Travel up the main arm is easy, it is like walking along a gravel beach. The terrain is very flat. While I did not travel all the way to the head of the main arm, it appeared to be the same consistency for as far as I could see past where I turned around. No route has been reported near the head of the main arm, but two routes are reported that head south and west. One of them at the end of the posted GPS route that utilizes a small drainage. The other about halfway to this point that is more of a direct scramble. You can also access the north arm this way.
The North Arm takes one to the Shiva-Isis saddle. I believe there are two ways to use the North Arm, though I have only confirmed one route in-person. The first is direct travel up the main arm, turn right, and head up the north arm. The second is to use the East Arm exits to get onto the Tonto layer and shortcut to the North arm about halfway. I am told the latter is much faster. This is true because the North arm consists of jumbled rocks and is nearly a constant rock-scramble. Although not technical, it is slow going. Every two steps, you are generally going up 2-3 ft onto another rock.
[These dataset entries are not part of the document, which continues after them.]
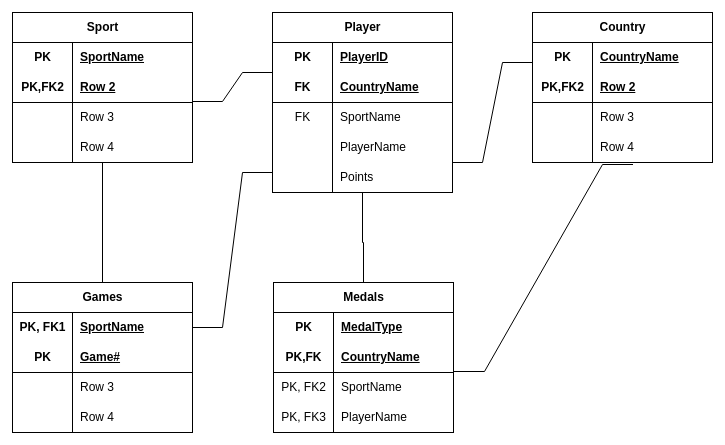
<!DOCTYPE html>
<html lang="en">
<head>
<meta charset="utf-8">
<title>Sports entity relationship diagram</title>
<style>
:root { --ink: #000; --paper: #fff; }
* { box-sizing: border-box; margin: 0; padding: 0; }
html, body { width: 725px; height: 445px; overflow: hidden; background: var(--paper); }
.diagram {
  position: relative; width: 725px; height: 445px; color: var(--ink);
  font: 12px/14px "Liberation Sans", Helvetica, Arial, sans-serif;
}
.relations { position: absolute; left: 0; top: 0; fill: none; stroke: var(--ink); stroke-width: 1; }
.entity {
  position: absolute; width: 181px; height: 151px;
  border: 1px solid var(--ink); background: var(--paper);
  display: flex; flex-direction: column;
}
.sport { left: 12px; top: 12px; }
.player { left: 272px; top: 12px; height: 181px; }
.country { left: 532px; top: 12px; }
.games { left: 12px; top: 282px; }
.medals { left: 273px; top: 282px; }
.entity h2 {
  height: 30px; flex: none; border-bottom: 1px solid var(--ink);
  font-size: 12px; line-height: 29px; text-align: center;
}
.entity dl { flex: 1; display: grid; grid-template-columns: 60px 1fr; grid-auto-rows: 30px; overflow: hidden; }
.entity dt, .entity dd { line-height: 29px; white-space: nowrap; }
.entity dt { border-right: 1px solid var(--ink); text-align: center; }
.entity dd { padding-left: 7px; }
.entity .key { font-weight: bold; }
.entity dd.key { text-decoration: underline; }
.entity .last-key { border-bottom: 1px solid var(--ink); }
</style>
</head>
<body>
<main class="diagram">
  <svg class="relations" width="725" height="445" viewBox="0 0 725 445" aria-hidden="true">
    <polyline points="192,101.5 222.5,101.5 242.5,72.5 273,72.5"/>
    <polyline points="452,162.5 482.5,162.5 502.5,62.5 533,62.5"/>
    <polyline points="273,172.5 242.5,172.5 222.5,327.5 192,327.5"/>
    <polyline points="362.5,192 362.5,242.5 363.5,242.5 363.5,283"/>
    <polyline points="633,164.5 602.5,164.5 484.5,371.5 453,371.5"/>
    <line x1="102.5" y1="162" x2="102.5" y2="283"/>
  </svg>

  <section class="entity sport">
    <h2>Sport</h2>
    <dl>
      <dt class="key">PK</dt><dd class="key">SportName</dd>
      <dt class="key last-key">PK,FK2</dt><dd class="key last-key">Row 2</dd>
      <dt></dt><dd>Row 3</dd>
      <dt></dt><dd>Row 4</dd>
    </dl>
  </section>

  <section class="entity player">
    <h2>Player</h2>
    <dl>
      <dt class="key">PK</dt><dd class="key">PlayerID</dd>
      <dt class="key last-key">FK</dt><dd class="key last-key">CountryName</dd>
      <dt>FK</dt><dd>SportName</dd>
      <dt></dt><dd>PlayerName</dd>
      <dt></dt><dd>Points</dd>
    </dl>
  </section>

  <section class="entity country">
    <h2>Country</h2>
    <dl>
      <dt class="key">PK</dt><dd class="key">CountryName</dd>
      <dt class="key last-key">PK,FK2</dt><dd class="key last-key">Row 2</dd>
      <dt></dt><dd>Row 3</dd>
      <dt></dt><dd>Row 4</dd>
    </dl>
  </section>

  <section class="entity games">
    <h2>Games</h2>
    <dl>
      <dt class="key">PK, FK1</dt><dd class="key">SportName</dd>
      <dt class="key last-key">PK</dt><dd class="key last-key">Game#</dd>
      <dt></dt><dd>Row 3</dd>
      <dt></dt><dd>Row 4</dd>
    </dl>
  </section>

  <section class="entity medals">
    <h2>Medals</h2>
    <dl>
      <dt class="key">PK</dt><dd class="key">MedalType</dd>
      <dt class="key last-key">PK,FK</dt><dd class="key last-key">CountryName</dd>
      <dt>PK, FK2</dt><dd>SportName</dd>
      <dt>PK, FK3</dt><dd>PlayerName</dd>
    </dl>
  </section>
</main>
</body>
</html>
The upper part of North Arm is useful as a Redwall Route. Continuing up the north arm, staying in the main part of this drainage, you will climb until you get to a narrow slot that takes you through the Redwall. If descending from above, make sure you begin descent AT THE SADDLE and not the drainage that starts a bit southwest of the saddle. This slot is difficult for non-rock climbers as there is about an 8 ft stemming section that one must upclimb/downclimb. Other than this one (perhaps YDS class 3-) obstacle, the rest is not difficult to travel, though perhaps moderate scrambling. A partner assist may help those uncomfortable with doing this slot in groups, especially with packs on... since it is narrow, packs are problematic without an extra person around.
Once up onto the saddle, travel west is possible on this layer, leading to the Shiva Entrance/Exit Route from Upper Phantom, or to the Shiva Saddle, north of Shiva that divides Outlet from the East fork of Dragon.
Trinity Seeps, though not reliable, will likely have water in spring or after rain. Be warned, it tastes foul, though the seeps are clear. The pothole tanks in this area will hold water but are gross.
Camping is difficult when you want to get out of the drainage to camp in a safe spot. Do not camp in the bed of the canyon, as any night rains will wash you away in a flash flood. I have no good suggestions, be on the lookout for a spot. Utilize the exit routes to access the Tonto (or above the Redwall) layer where the ground is flatter and maybe clear enough in areas for a tent or two.
Check out the Official Route and Triplogs.
This hike is listed as One-Way.
When hiking several trails on a single "hike", log it with a generic name that describes the hike. Then link the trails traveled, check out the example.